Maggie Lena Walker quote

“Maggie Lena Walker (July 15, 1867-December 15, 1934) was an African-American teacher and businesswoman. Walker was the first female bank president of any race to charter a bank in the United States. As a leader, she achieved successes with the vision to make tangible improvements in the way of life for African Americans and women. Disabled by paralysis and limited to a wheelchair later in life, Walker also became an example for people with disabilities.”

http://www.gsgis.k12.va.us/

Advertisements

Celebrating Women in Black History ~ II

mae-jemison2

“Born October 17, 1956, in Decatur, Alabama, but considers Chicago, Illinois, to be her hometown. Recreational interests include traveling, graphic arts, photography, sewing, skiing, collecting African Art, languages (Russian, Swahili, Japanese), weight training, has an extensive dance and exercise background and is an avid reader.

Graduated from Morgan Park High School, Chicago, Illinois, in 1973; received a bachelor of science degree in chemical engineering (and fulfilled the requirements for a B.A. in African and Afro-American Studies) from Stanford University in 1977, and a doctorate degree in medicine from Cornell University in 1981.

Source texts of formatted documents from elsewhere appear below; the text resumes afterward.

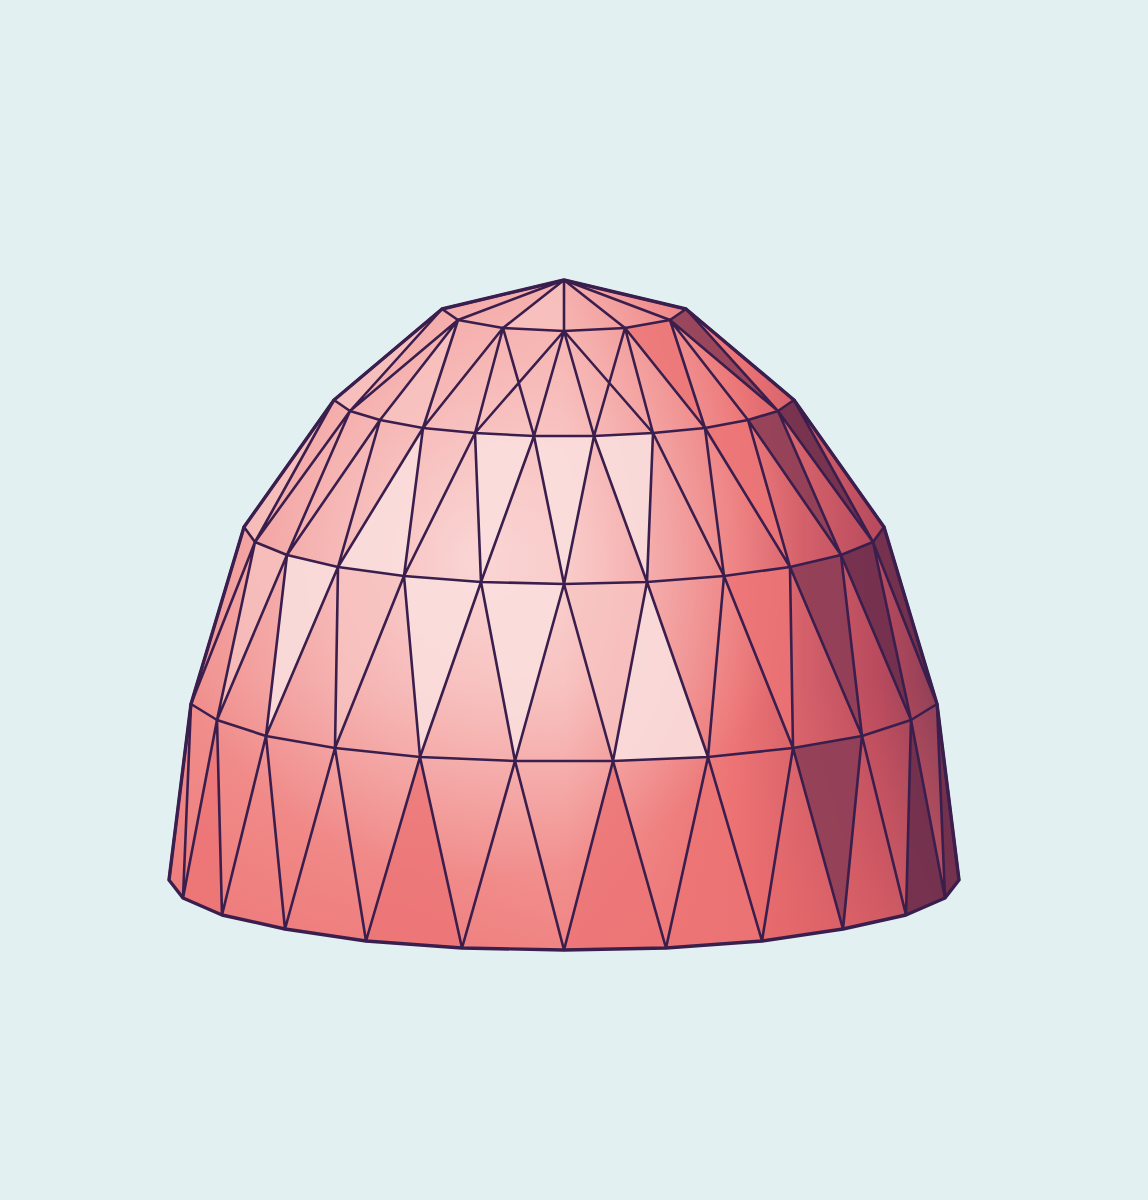
<!DOCTYPE html>
<html lang="en">
<head>
<meta charset="utf-8">
<title>Faceted Dome</title>
<link rel="stylesheet" href="https://fonts.googleapis.com/css2?family=Inter&display=swap">
<style>
  :root {
    --sky: #e2f0f2;
    --ink: #3a1f4e;
    --blush: #f9dedd;
    --coral-light: #f7c4c2;
    --coral: #f29a98;
    --coral-mid: #ec7475;
    --coral-deep: #d9585d;
    --plum: #8a3c56;
    --plum-dark: #6e2f4c;
  }
  html, body {
    margin: 0;
    padding: 0;
    width: 1148px;
    height: 1200px;
    overflow: hidden;
    background: var(--sky);
    font-family: "Inter", sans-serif;
  }
  .canvas { display: block; width: 1148px; height: 1200px; }
  .frame-line { fill: none; stroke: var(--ink); stroke-width: 2.6; stroke-linejoin: round; stroke-linecap: round; }
  .outline { fill: none; stroke: var(--ink); stroke-width: 3.4; stroke-linejoin: round; }
  .facet-pale { fill: var(--blush); opacity: .9; }
  .facet-light { fill: var(--coral-light); opacity: .75; }
  .facet-mid { fill: var(--coral-mid); opacity: .8; }
  .facet-deep { fill: var(--plum); opacity: .85; }
  .facet-darkest { fill: var(--plum-dark); opacity: .9; }
</style>
</head>
<body>
<svg class="canvas" viewBox="0 0 1148 1200" role="img" aria-label="Faceted geodesic dome in coral tones">
  <defs>
    <linearGradient id="dome-side-light" x1="0" y1="0" x2="1" y2="0">
      <stop offset="0" stop-color="#f08e8c"/>
      <stop offset=".5" stop-color="#f5aaa7"/>
      <stop offset=".72" stop-color="#ec7475"/>
      <stop offset=".9" stop-color="#b84a5d"/>
      <stop offset="1" stop-color="#7e3a55"/>
    </linearGradient>
    <linearGradient id="dome-base-glow" x1="0" y1="0" x2="0" y2="1">
      <stop offset=".6" stop-color="#ec6b6b" stop-opacity="0"/>
      <stop offset="1" stop-color="#ec6b6b" stop-opacity=".6"/>
    </linearGradient>
    <radialGradient id="dome-highlight" cx="480" cy="560" r="320" gradientUnits="userSpaceOnUse">
      <stop offset="0" stop-color="#ffffff" stop-opacity=".55"/>
      <stop offset="1" stop-color="#ffffff" stop-opacity="0"/>
    </radialGradient>
    <path id="dome-silhouette" d="M169 880 L183 898 L222 915 L285 929 L366 941 L462 948 L564 950 L666 948 L762 941 L843 929 L906 915 L945 898 L959 880 L937 704 L884 527 L794 400 L686 309 L564 280 L442 309 L334 400 L244 527 L191 704 Z"/>
  </defs>

  <g class="dome">
    <use href="#dome-silhouette" fill="url(#dome-side-light)"/>
    <use href="#dome-silhouette" fill="url(#dome-base-glow)"/>
    <use href="#dome-silhouette" fill="url(#dome-highlight)"/>

    <g class="facet-shading">
      <polygon class="facet-light" points="334,400 442,309 350,411"/>
      <polygon class="facet-light" points="380,420 458,320 423,428"/>
      <polygon class="facet-light" points="244,527 334,400 255,542"/>
      <polygon class="facet-light" points="255,542 217,720 287,555"/>
      <polygon class="facet-light" points="338,567 335,748 404,576"/>
      <polygon class="facet-light" points="564,584 613,761 647,582"/>
      <polygon class="facet-light" points="503,328 564,280 564,331"/>
      <polygon class="facet-mid" points="183,898 217,720 222,915"/>
      <polygon class="facet-mid" points="366,941 420,757 462,948"/>
      <polygon class="facet-mid" points="564,950 613,761 666,948"/>
      <polygon class="facet-mid" points="666,948 708,757 762,941"/>
      <polygon class="facet-mid" points="724,576 793,748 790,567"/>
      <polygon class="facet-mid" points="705,428 790,567 748,420"/>
      <polygon class="facet-mid" points="625,328 670,320 705,428"/>
      <polygon class="facet-deep" points="793,748 843,929 862,736"/>
      <polygon class="facet-deep" points="790,567 862,736 841,555"/>
      <polygon class="facet-deep" points="748,420 841,555 778,411"/>
      <polygon class="facet-deep" points="670,320 686,309 778,411"/>
      <polygon class="facet-darkest" points="906,915 911,720 945,898"/>
      <polygon class="facet-darkest" points="911,720 841,555 873,542"/>
      <polygon class="facet-darkest" points="873,542 937,704 884,527"/>
      <polygon class="facet-darkest" points="945,898 937,704 959,880"/>
      <polygon class="facet-darkest" points="778,411 873,542 794,400"/>
    </g>

    <g class="pale-facets">
      <polygon class="facet-pale" points="404,576 481,582 420,757"/>
      <polygon class="facet-pale" points="481,582 564,584 515,761"/>
      <polygon class="facet-pale" points="475,433 534,436 481,582"/>
      <polygon class="facet-pale" points="534,436 594,436 564,584"/>
      <polygon class="facet-pale" points="594,436 653,433 647,582"/>
      <polygon class="facet-pale" points="338,567 423,428 404,576"/>
      <polygon class="facet-pale" points="287,555 338,567 266,736"/>
      <polygon class="facet-pale" points="613,761 708,757 647,582"/>
    </g>

    <g class="frame">
      <polyline class="frame-line" points="191,704 217,720 266,736 335,748 420,757 515,761 613,761 708,757 793,748 862,736 911,720 937,704"/>
      <polyline class="frame-line" points="244,527 255,542 287,555 338,567 404,576 481,582 564,584 647,582 724,576 790,567 841,555 873,542 884,527"/>
      <polyline class="frame-line" points="334,400 350,411 380,420 423,428 475,433 534,436 594,436 653,433 705,428 748,420 778,411 794,400"/>
      <polyline class="frame-line" points="442,309 458,320 503,328 564,331 625,328 670,320 686,309"/>
      <path class="frame-line" d="M169 880 L191 704 L183 898 L217 720 L222 915 L266 736 L285 929 L335 748 L366 941 L420 757 L462 948 L515 761 L564 950 L613 761 L666 948 L708 757 L762 941 L793 748 L843 929 L862 736 L906 915 L911 720 L945 898 L937 704 L959 880"/>
      <path class="frame-line" d="M244 527 L191 704 L255 542 L217 720 L287 555 L266 736 L338 567 L335 748 L404 576 L420 757 L481 582 L515 761 L564 584 L613 761 L647 582 L708 757 L724 576 L793 748 L790 567 L862 736 L841 555 L911 720 L873 542 L937 704 L884 527"/>
      <path class="frame-line" d="M244 527 L334 400 L255 542 L350 411 L287 555 L380 420 L338 567 L423 428 L404 576 L475 433 L481 582 L534 436 L564 584 L594 436 L647 582 L653 433 L724 576 L705 428 L790 567 L748 420 L841 555 L778 411 L873 542 L794 400 L884 527"/>
      <path class="frame-line" d="M442 309L334 400 M442 309L350 411 M458 320L350 411 M458 320L380 420 M458 320L423 428 M503 328L423 428 M503 328L475 433 M503 328L534 436 M564 331L475 433 M564 331L534 436 M564 331L594 436 M564 331L653 433 M625 328L594 436 M625 328L653 433 M625 328L705 428 M670 320L705 428 M670 320L748 420 M670 320L778 411 M686 309L778 411 M686 309L794 400"/>
      <path class="frame-line" d="M564 280L442 309 M564 280L458 320 M564 280L503 328 M564 280L564 331 M564 280L625 328 M564 280L670 320 M564 280L686 309"/>
      <use href="#dome-silhouette" class="outline"/>
    </g>
  </g>
</svg>
</body>
</html>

Mae Jemison became the first African American woman astronaut in 1987. She was a physician and scientist who also spent time with the Peace Corp. After Mae Jemison left NASA’s space program, she joined the staff of a medical school, and also runs her own technology firm. ”

http://www.jsc.nasa.gov/Bios/htmlbios/jemison-mc.html

Celebrating Women in Black History ~ I

Maya Angelou Quote

Maya Angelou

“Born on April 4th, 1928, in St. Louis, Missouri, Dr. Angelou was raised in St. Louis and Stamps, Arkansas. In Stamps, Dr. Angelou experienced the brutality of racial discrimination, but she also absorbed the unshakable faith and values of traditional African-American family, community, and culture.

As a teenager, Dr. Angelou’s love for the arts won her a scholarship to study dance and drama at San Francisco’s Labor School. At 14, she dropped out to become San Francisco’s first African-American female cable car conductor. She later finished high school, giving birth to her son, Guy, a few weeks after graduation. As a young single mother, she supported her son by working as a waitress and cook, however her passion for music, dance, performance, and poetry would soon take center stage…”

http://mayaangelou.com/